She left her son behind to start a better life in Canada
November 11, 2015
By Paul Attfield, Globe and Mail |
When Maria Metcalfe first came to Canada in 2001 to work as a 25-year-old live-in nanny in Vancouver, she faced more than her fair share of obstacles to establish herself in a new and unfamiliar country.
A single mother, Ms. Metcalfe had to leave her two-and-a-half-year-old son with her parents in the Philippines, and armed with just a rudimentary understanding of English, she spent seven years in Canada striving to get ahead.
“It was really hard,” she says. “There’s no harder experience as a parent than to leave your baby behind, and then looking after someone else’s baby was really hard. I would cry every day and every night.”
She tried to improve her language skills at every opportunity, by listening to conversations on Vancouver’s SkyTrain or borrowing cassette tapes from the local library, and in 2008, she became a landed immigrant. She was then able to bring her son over, and started a new job as a caregiver to senior citizens.
But her lifelong dream was still to be a nurse, so last January she enrolled at Vancouver Community College to take its Practical Nursing program. As she doesn’t meet the prerequisites in English, biology and math, she is studying to bring those areas up to the required standard, beginning with taking English as a Second Language at VCC.

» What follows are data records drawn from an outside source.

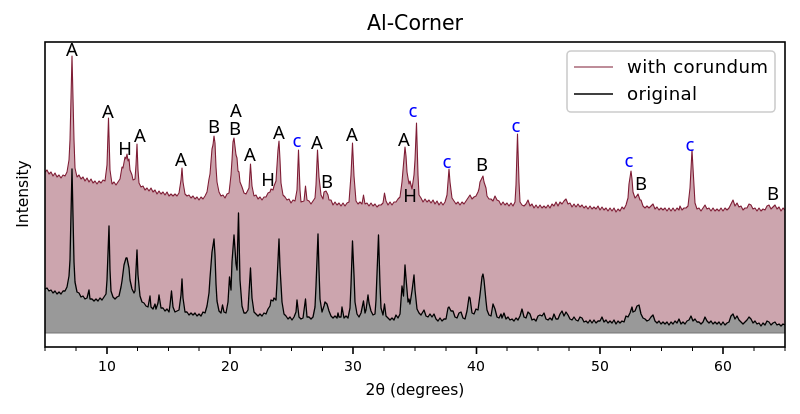
<!DOCTYPE html>
<html lang="en">
<head>
<meta charset="utf-8">
<title>Al-Corner</title>
<style>
:root { --ink: #000; --paper: #fff; --corundum: #7f1d35; --corundum-fill: #cca5ae; --plain-fill: #999; --marker: #00f; --frame: #ccc; }
html, body { margin: 0; overflow: hidden; background: var(--paper); }
.chart { display: block; width: 800px; height: 414px; font-family: "DejaVu Sans", sans-serif; fill: var(--ink); }
.series { stroke-width: 1.1; stroke-linejoin: round; }
.corundum { fill: var(--corundum-fill); stroke: var(--corundum); }
.plain { fill: var(--plain-fill); stroke: var(--ink); stroke-width: 1.3; }
.base { stroke: #777; stroke-width: 1.2; }
.axes { fill: none; stroke: var(--ink); stroke-width: 1.6; }
.minor { stroke-width: 1; }
.title { font-size: 20.5px; text-anchor: middle; }
.axis-name { font-size: 15.5px; text-anchor: middle; }
.tick-labels { font-size: 14px; text-anchor: middle; }
.phases { font: 18.5px "Noto Sans", "Open Sans", sans-serif; text-anchor: middle; }
.phases .c { fill: var(--marker); }
.legend { font-size: 18.2px; }
.legend rect { fill: var(--paper); fill-opacity: .8; stroke: var(--frame); stroke-width: 1.6; }
</style>
</head>
<body>
<svg class="chart" viewBox="0 0 800 414" role="img" aria-label="Al-Corner: diffraction intensity against 2θ in degrees">
  <defs>
    <clipPath id="plot-area"><rect x="45" y="42" width="740" height="291"/></clipPath>
  </defs>

  <g clip-path="url(#plot-area)">
    <path class="series corundum" d="M40 345V168L45 172 47 170 49 174 51 172 53 176 55 173 57 177 59 175 61 178 63 175 65 176 67 172 69 160 70 140 72 56 74 140 75 168 77 177 79 175 81 179 83 177 85 181 87 178 89 182 91 179 93 183 95 181 97 184 99 181 101 183 103 180 105 181 107 165 108.5 118 110 170 112 184 114 182 116 185 118 182 120 179 122 167 123 168 125 157 126 159 127 154 128 161 129 159 130 170 132 175 133 180 135 179 136 165 137 144 138 170 139 183 141 187 143 186 145 190 147 188 149 191 151 188 153 192 155 190 157 194 159 191 161 194 163 192 165 195 167 192 169 196 171 194 173 196 175 194 177 196 179 193 181 180 182 168 183 182 185 194 187 196 189 195 191 198 193 196 195 199 197 197 199 200 201 197 203 199 205 196 207 192 209 179 210 174 212 149 213 145 214 136 215 143 216 167 217 182 219 192 221 196 223 195 225 198 227 194 229 193 231 175 232 160 233 142 234 138 236 155 237 158 238 171 239 172 240 182 242 187 244 193 246 194 248 190 249 188 250.5 164 252 186 254 196 256 195 258 199 260 197 262 200 264 197 266 197 268 193 270 192 271 189 273 190 274 186 276 181 278 150 279 141 280 160 281 183 283 195 285 197 287 200 289 199 291 203 293 200 295 201 297 190 298.5 150 300 190 301 202 304 201 305.5 186 307 200 309 201 311 204 313 201 315 198 316 185 317.5 150 319 177 321 195 323 199 324 192 326 191 328 195 329 200 331 200 333 205 335 202 337 205 339 203 341 206 343 203 345 206 347 203 349 202 351 175 352.5 143 354 176 356 201 358 204 360 202 362 204 363.5 195 365 204 367 203 369 206 371 203 373 206 375 204 377 207 379 205 381 205 383 203 384.5 193 386 201 388 205 390 202 392 205 394 202 396 202 398 199 400 197 402 182 403 170 405 147 406 156 407 172 409 184 410 181 412 189 414 175 415 160 416.5 123 418 175 419 195 421 198 423 202 425 199 427 202 429 200 431 203 433 200 435 204 437 201 439 205 441 202 443 205 445 202 447 195 449 169 450 182 452 198 454 201 456 204 458 202 460 205 462 202 464 204 466 201 468 198 470 195 472 199 474 197 476 196 478 192 479 189 480 182 482 178 483 176 484 182 486 188 487 196 489 199 491 199 493 201 495 196 497 200 499 201 501 205 503 202 505 205 507 203 509 206 511 203 513 206 515 202 516 185 517.5 134 519 182 520 202 522 205 524 206 526 204 528 200 530 206 532 204 534 208 536 205 538 208 540 205 542 208 544 206 546 208 548 205 550 208 552 204 554 206 556 202 558 206 560 202 562 204 564 201 566 199 568 204 570 203 572 207 574 204 576 207 578 204 580 207 582 205 584 208 586 206 588 209 590 206 592 209 594 207 596 209 598 206 600 210 602 207 604 210 606 208 608 211 610 208 612 211 614 208 616 212 618 209 620 211 622 207 624 209 626 205 628 198 629 184 631 171 632 179 633 192 635 198 636 197 638 194 640 200 641 200 643 206 645 208 647 206 649 208 651 206 653 204 655 209 657 207 659 210 661 208 663 210 665 208 667 211 669 208 671 211 673 208 675 211 677 208 679 210 680 206 682 210 684 208 686 208 688 206 690 188 692 150 693 168 695 203 697 209 699 208 701 211 703 208 705 205 707 209 709 208 711 211 713 208 715 211 717 209 719 211 721 208 723 211 725 208 727 210 729 208 731 204 733 200 735 206 737 203 739 207 741 206 743 210 745 208 747 208 749 204 751 205 753 209 755 208 757 211 759 208 761 211 763 209 765 210 767 206 769 205 771 209 773 207 775 205 777 209 779 207 781 211 783 208 785 210H790V345Z"/>
    <path class="series plain" d="M40 345V287L45 289 47 288 49 291 51 290 53 293 55 291 57 294 59 292 61 294 63 291 65 291 67 287 69 276 70 260 72 169 74 262 75 282 77 292 79 293 81 297 83 296 85 299 87 298 89 290 90 299 92 299 94 301 96 299 98 301 100 298 102 300 104 297 106 294 107 280 109 226 110 270 111 291 113 297 115 299 117 297 119 296 121 287 122 281 124 265 126 258 127 258 129 268 130 280 132 289 134 293 135 291 136 270 137 250 138 275 140 296 142 302 144 303 146 306 148 307 150 296 151 307 153 309 155 304 156 309 158 303 159 295 161 308 163 308 165 311 167 309 169 312 170 305 171.5 291 173 307 175 312 177 311 179 310 181 295 182 279 183 298 185 312 187 312 189 315 191 313 193 315 195 313 197 316 199 314 201 316 203 312 205 313 207 306 209 293 210 278 212 252 214 239 215 255 216 284 217 301 219 311 221 313 222.5 305 224 312 226 313 228 302 229.5 277 231 290 232 262 234 235 235 249 236 264 237 270 238.5 213 240 280 242 306 244 313 246 313 248 310 249 293 250.5 268 252 298 254 312 256 314 258 316 260 314 262 316 264 313 266 314 268 309 270 306 271 300 273 301 274 298 276 300 277 282 279 239 280 267 282 302 284 314 286 316 288 319 290 317 292 320 294 317 296 312 297 300 299 317 301 319 303 318 305.5 299 307 317 309 317 311 319 313 317 315 307 316 286 318 234 319 270 320 299 322 312 324 306 325 302 327 304 329 311 331 316 333 318 335 316 337 318 338 313 339 317 341 317 342 307 344 318 346 316 348 318 350 308 351 285 352.5 241 354 275 355 302 357 314 359 317 361 313 363.5 301 365 313 366 310 368 295 369 303 371 311 373 315 375 314 376 300 378.5 235 380 285 381 308 383 315 384.5 304 386 316 388 318 390 320 392 318 394 320 396 315 398 318 400 314 402 286 403.5 296 405 265 406 278 408 302 409 299 410 304 412 291 414 275 415 290 417 309 419 313 421 315 424 310 426 316 428 317 430 314 432 317 434 314 436 319 438 321 440 318 442 321 444 319 446 319 448 308 449 307 451 311 453 311 455 317 457 318 459 313 461 312 463 318 465 319 467 311 469 297 470 298 472 313 474 314 476 309 478 310 480 295 482 277 483 274 484 280 486 301 487 310 489 315 491 316 493 304 495 309 497 317 499 318 501 314 502 318 504 313 506 319 508 317 510 320 512 319 514 321 516 318 518 320 520 316 522 309 524 317 526 318 528 312 530 314 532 320 534 319 536 321 538 316 540 315 542 316 544 313 546 319 548 320 550 318 552 320 554 314 556 319 558 319 560 314 562 311 564 316 566 312 568 315 570 319 572 320 574 317 576 320 578 321 580 317 582 318 584 322 586 321 588 323 590 320 592 323 594 320 596 323 598 321 600 321 602 317 604 322 606 320 608 323 610 321 612 323 614 320 616 324 618 321 620 323 622 321 624 322 626 316 628 317 630 313 632 307 633 312 635 311 637 306 639 305 641 314 643 318 645 319 647 321 649 320 651 317 653 315 655 321 657 323 659 321 661 324 663 322 665 324 667 322 669 325 671 322 673 324 675 321 677 323 679 319 681 324 683 322 685 324 687 321 689 320 691 316 693 321 695 319 697 322 699 322 701 324 703 322 705 317 707 321 709 323 711 321 713 324 715 322 717 324 719 322 721 325 723 322 725 325 727 323 729 322 731 316 733 314 735 319 737 316 739 320 741 322 743 324 745 322 747 320 749 317 751 319 753 323 755 321 757 324 759 323 761 326 763 323 765 325 767 321 769 322 771 325 773 323 775 322 777 325 779 324 781 326 783 324 785 325H790V345Z"/>
  </g>
  <line class="base" x1="45" y1="333" x2="785" y2="333"/>

  <g class="phases">
    <text x="72" y="56">A</text>
    <text x="108" y="118">A</text>
    <text x="125" y="155">H</text>
    <text x="140" y="142">A</text>
    <text x="181" y="166">A</text>
    <text x="214" y="133">B</text>
    <text x="236" y="117">A</text>
    <text x="235" y="135">B</text>
    <text x="250" y="161">A</text>
    <text x="268" y="186">H</text>
    <text x="279" y="139">A</text>
    <text class="c" x="297" y="147">c</text>
    <text x="317" y="149">A</text>
    <text x="327" y="188">B</text>
    <text x="352" y="141">A</text>
    <text x="404" y="146">A</text>
    <text x="410" y="202">H</text>
    <text class="c" x="413" y="117">c</text>
    <text class="c" x="447" y="168">c</text>
    <text x="482" y="171">B</text>
    <text class="c" x="516" y="132">c</text>
    <text class="c" x="629" y="167">c</text>
    <text x="641" y="190">B</text>
    <text class="c" x="690" y="151">c</text>
    <text x="773" y="200">B</text>
  </g>

  <g class="axes">
    <rect x="45" y="42" width="740" height="305"/>
    <path d="M107 347v7M230 347v7M353 347v7M476.5 347v7M600 347v7M723 347v7"/>
    <path class="minor" d="M45 347v4M76 347v4M137.5 347v4M168.5 347v4M199 347v4M261 347v4M291.5 347v4M322.5 347v4M384 347v4M415 347v4M446 347v4M507 347v4M538 347v4M569 347v4M630.5 347v4M661.5 347v4M692.5 347v4M754 347v4M785 347v4"/>
  </g>
  <g class="tick-labels">
    <text x="107" y="371">10</text>
    <text x="230" y="371">20</text>
    <text x="353" y="371">30</text>
    <text x="476" y="371">40</text>
    <text x="600" y="371">50</text>
    <text x="723" y="371">60</text>
  </g>

  <text class="title" x="415" y="30">Al-Corner</text>
  <text class="axis-name" x="415" y="395">2θ (degrees)</text>
  <text class="axis-name" transform="translate(28 194) rotate(-90)">Intensity</text>

  <g class="legend">
    <rect x="567" y="51" width="208" height="61" rx="4"/>
    <line x1="574" y1="67" x2="613" y2="67" stroke="#7f1d35" stroke-width="1.1"/>
    <line x1="574" y1="94" x2="613" y2="94" stroke="#000" stroke-width="1.3"/>
    <text x="627" y="73" textLength="141">with corundum</text>
    <text x="627" y="100" textLength="70">original</text>
  </g>
</svg>
</body>
</html>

“They taught us what is the Canadian way in terms of education, in terms of communication with others, business, writing or speaking,” she says.
The ESL courses are just one of a number of initiatives that VCC has put in place to help immigrant students transition to a new life in Canada.
“We have a number of different workshops that we do, all the way from study skills and Canadian workplace culture, to looking for a job in Canada,” says Tanis Sawkins, associate director at VCC’s Centre for Excellence in Immigrant Integration. “[We also do] time management and wellness workshops that are aimed at newcomers.”
Ms. Sawkins also says that the English language courses at VCC go beyond mere language; they attempt to teach aspects of settlement as well. To that end, the school brings in guest speakers from organizations, such as the YMCA, the Vancouver Public Library, and experts in earthquake preparedness. It also puts on a conversation club with volunteers that meets with students so they can practise speaking more informally.
The benefits of trying to make immigrant students feel at home at the school are two-fold, she says. While immigrants gain the necessary experience and qualifications to transition to Canadian careers, their experiences also benefit Canadian-born students, who have a chance to work in multicultural groups, that mirror the makeup of workplaces in larger cities.
As a college in another multicultural city, George Brown College in Toronto is particularly conscious of catering to immigrant students. Alex Irwin, the school’s director of immigrant education, says that, as of the 2013-14 school year, 44 per cent of students were foreign born, although that figure counts both immigrant and international students.
To help set them on the right foot, the school offers a number of programs, such as its entry advising service, which provides information about the school to prospective students.
Mr. Irwin says that about 70-75 per cent of the people who access that service are immigrants. “People come into Canada and are quite often baffled by the [education] system,” he says.